Exercise description >> Nothing may be dropped or altered: reproduce all the data.

Saved data entries >>
Segment Open

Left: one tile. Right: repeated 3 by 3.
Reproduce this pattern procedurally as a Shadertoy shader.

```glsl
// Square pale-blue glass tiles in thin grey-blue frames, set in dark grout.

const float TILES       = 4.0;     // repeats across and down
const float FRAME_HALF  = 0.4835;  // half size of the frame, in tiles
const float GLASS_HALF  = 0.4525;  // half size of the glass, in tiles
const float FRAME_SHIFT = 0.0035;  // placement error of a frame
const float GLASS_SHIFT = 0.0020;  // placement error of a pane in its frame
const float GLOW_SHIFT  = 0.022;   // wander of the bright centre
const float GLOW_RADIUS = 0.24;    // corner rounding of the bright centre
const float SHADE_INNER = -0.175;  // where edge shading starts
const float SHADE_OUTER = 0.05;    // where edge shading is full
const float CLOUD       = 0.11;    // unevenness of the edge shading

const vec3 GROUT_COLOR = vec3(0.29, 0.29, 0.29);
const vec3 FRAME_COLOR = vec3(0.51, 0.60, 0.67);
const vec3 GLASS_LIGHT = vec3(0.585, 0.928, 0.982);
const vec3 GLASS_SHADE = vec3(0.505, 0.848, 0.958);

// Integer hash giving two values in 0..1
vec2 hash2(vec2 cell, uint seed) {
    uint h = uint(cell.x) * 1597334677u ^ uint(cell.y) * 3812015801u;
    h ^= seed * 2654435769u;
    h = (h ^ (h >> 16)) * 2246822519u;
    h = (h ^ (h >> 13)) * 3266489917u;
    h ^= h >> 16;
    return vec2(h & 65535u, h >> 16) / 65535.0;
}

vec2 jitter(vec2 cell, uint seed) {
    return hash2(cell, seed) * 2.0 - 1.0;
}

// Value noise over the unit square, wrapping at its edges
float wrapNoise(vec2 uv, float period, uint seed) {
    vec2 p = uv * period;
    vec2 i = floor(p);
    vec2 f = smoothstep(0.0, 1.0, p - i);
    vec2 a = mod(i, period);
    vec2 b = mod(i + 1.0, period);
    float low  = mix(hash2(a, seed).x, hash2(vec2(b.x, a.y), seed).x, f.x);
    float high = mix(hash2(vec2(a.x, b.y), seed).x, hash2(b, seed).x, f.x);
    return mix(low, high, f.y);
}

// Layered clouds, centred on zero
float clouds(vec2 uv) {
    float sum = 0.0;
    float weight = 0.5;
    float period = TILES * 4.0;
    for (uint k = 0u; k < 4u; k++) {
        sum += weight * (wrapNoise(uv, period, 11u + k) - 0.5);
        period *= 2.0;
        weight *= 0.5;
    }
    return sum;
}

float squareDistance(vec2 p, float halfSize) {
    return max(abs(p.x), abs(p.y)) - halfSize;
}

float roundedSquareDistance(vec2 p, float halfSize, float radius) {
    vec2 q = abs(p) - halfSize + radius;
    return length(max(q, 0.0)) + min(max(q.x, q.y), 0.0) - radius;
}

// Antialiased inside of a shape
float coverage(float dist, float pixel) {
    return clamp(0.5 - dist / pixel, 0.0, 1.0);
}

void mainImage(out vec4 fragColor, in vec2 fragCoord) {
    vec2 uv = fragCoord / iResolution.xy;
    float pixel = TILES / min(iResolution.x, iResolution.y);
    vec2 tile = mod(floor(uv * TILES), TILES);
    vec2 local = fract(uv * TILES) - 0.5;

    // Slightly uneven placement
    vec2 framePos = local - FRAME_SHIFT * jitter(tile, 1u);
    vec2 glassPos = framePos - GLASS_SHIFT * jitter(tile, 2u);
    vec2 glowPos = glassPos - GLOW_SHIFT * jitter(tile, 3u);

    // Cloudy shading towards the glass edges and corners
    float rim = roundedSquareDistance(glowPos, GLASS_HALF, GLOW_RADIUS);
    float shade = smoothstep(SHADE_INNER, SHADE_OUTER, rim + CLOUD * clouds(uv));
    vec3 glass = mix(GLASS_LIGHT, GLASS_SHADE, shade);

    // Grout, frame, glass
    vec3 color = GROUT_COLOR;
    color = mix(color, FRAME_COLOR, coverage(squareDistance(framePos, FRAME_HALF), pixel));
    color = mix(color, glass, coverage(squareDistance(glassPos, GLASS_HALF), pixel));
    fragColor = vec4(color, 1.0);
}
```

Segment Closed

Answer for this exercise >>
Left: one tile. Right: repeated 3 by 3.
Reproduce this pattern procedurally as a Shadertoy shader.

```glsl
// Square pale-blue glass tiles in thin grey-blue frames, set in dark grout.

const float TILES       = 4.0;     // repeats across and down
const float FRAME_HALF  = 0.4835;  // half size of the frame, in tiles
const float GLASS_HALF  = 0.4525;  // half size of the glass, in tiles
const float FRAME_SHIFT = 0.0035;  // placement error of a frame
const float GLASS_SHIFT = 0.0020;  // placement error of a pane in its frame
const float GLOW_SHIFT  = 0.022;   // wander of the bright centre
const float GLOW_RADIUS = 0.24;    // corner rounding of the bright centre
const float SHADE_INNER = -0.175;  // where edge shading starts
const float SHADE_OUTER = 0.05;    // where edge shading is full
const float CLOUD       = 0.11;    // unevenness of the edge shading

const vec3 GROUT_COLOR = vec3(0.29, 0.29, 0.29);
const vec3 FRAME_COLOR = vec3(0.51, 0.60, 0.67);
const vec3 GLASS_LIGHT = vec3(0.585, 0.928, 0.982);
const vec3 GLASS_SHADE = vec3(0.505, 0.848, 0.958);

// Integer hash giving two values in 0..1
vec2 hash2(vec2 cell, uint seed) {
    uint h = uint(cell.x) * 1597334677u ^ uint(cell.y) * 3812015801u;
    h ^= seed * 2654435769u;
    h = (h ^ (h >> 16)) * 2246822519u;
    h = (h ^ (h >> 13)) * 3266489917u;
    h ^= h >> 16;
    return vec2(h & 65535u, h >> 16) / 65535.0;
}

vec2 jitter(vec2 cell, uint seed) {
    return hash2(cell, seed) * 2.0 - 1.0;
}

// Value noise over the unit square, wrapping at its edges
float wrapNoise(vec2 uv, float period, uint seed) {
    vec2 p = uv * period;
    vec2 i = floor(p);
    vec2 f = smoothstep(0.0, 1.0, p - i);
    vec2 a = mod(i, period);
    vec2 b = mod(i + 1.0, period);
    float low  = mix(hash2(a, seed).x, hash2(vec2(b.x, a.y), seed).x, f.x);
    float high = mix(hash2(vec2(a.x, b.y), seed).x, hash2(b, seed).x, f.x);
    return mix(low, high, f.y);
}

// Layered clouds, centred on zero
float clouds(vec2 uv) {
    float sum = 0.0;
    float weight = 0.5;
    float period = TILES * 4.0;
    for (uint k = 0u; k < 4u; k++) {
        sum += weight * (wrapNoise(uv, period, 11u + k) - 0.5);
        period *= 2.0;
        weight *= 0.5;
    }
    return sum;
}

float squareDistance(vec2 p, float halfSize) {
    return max(abs(p.x), abs(p.y)) - halfSize;
}

float roundedSquareDistance(vec2 p, float halfSize, float radius) {
    vec2 q = abs(p) - halfSize + radius;
    return length(max(q, 0.0)) + min(max(q.x, q.y), 0.0) - radius;
}

// Antialiased inside of a shape
float coverage(float dist, float pixel) {
    return clamp(0.5 - dist / pixel, 0.0, 1.0);
}

void mainImage(out vec4 fragColor, in vec2 fragCoord) {
    vec2 uv = fragCoord / iResolution.xy;
    float pixel = TILES / min(iResolution.x, iResolution.y);
    vec2 tile = mod(floor(uv * TILES), TILES);
    vec2 local = fract(uv * TILES) - 0.5;

    // Slightly uneven placement
    vec2 framePos = local - FRAME_SHIFT * jitter(tile, 1u);
    vec2 glassPos = framePos - GLASS_SHIFT * jitter(tile, 2u);
    vec2 glowPos = glassPos - GLOW_SHIFT * jitter(tile, 3u);

    // Cloudy shading towards the glass edges and corners
    float rim = roundedSquareDistance(glowPos, GLASS_HALF, GLOW_RADIUS);
    float shade = smoothstep(SHADE_INNER, SHADE_OUTER, rim + CLOUD * clouds(uv));
    vec3 glass = mix(GLASS_LIGHT, GLASS_SHADE, shade);

    // Grout, frame, glass
    vec3 color = GROUT_COLOR;
    color = mix(color, FRAME_COLOR, coverage(squareDistance(framePos, FRAME_HALF), pixel));
    color = mix(color, glass, coverage(squareDistance(glassPos, GLASS_HALF), pixel));
    fragColor = vec4(color, 1.0);
}
```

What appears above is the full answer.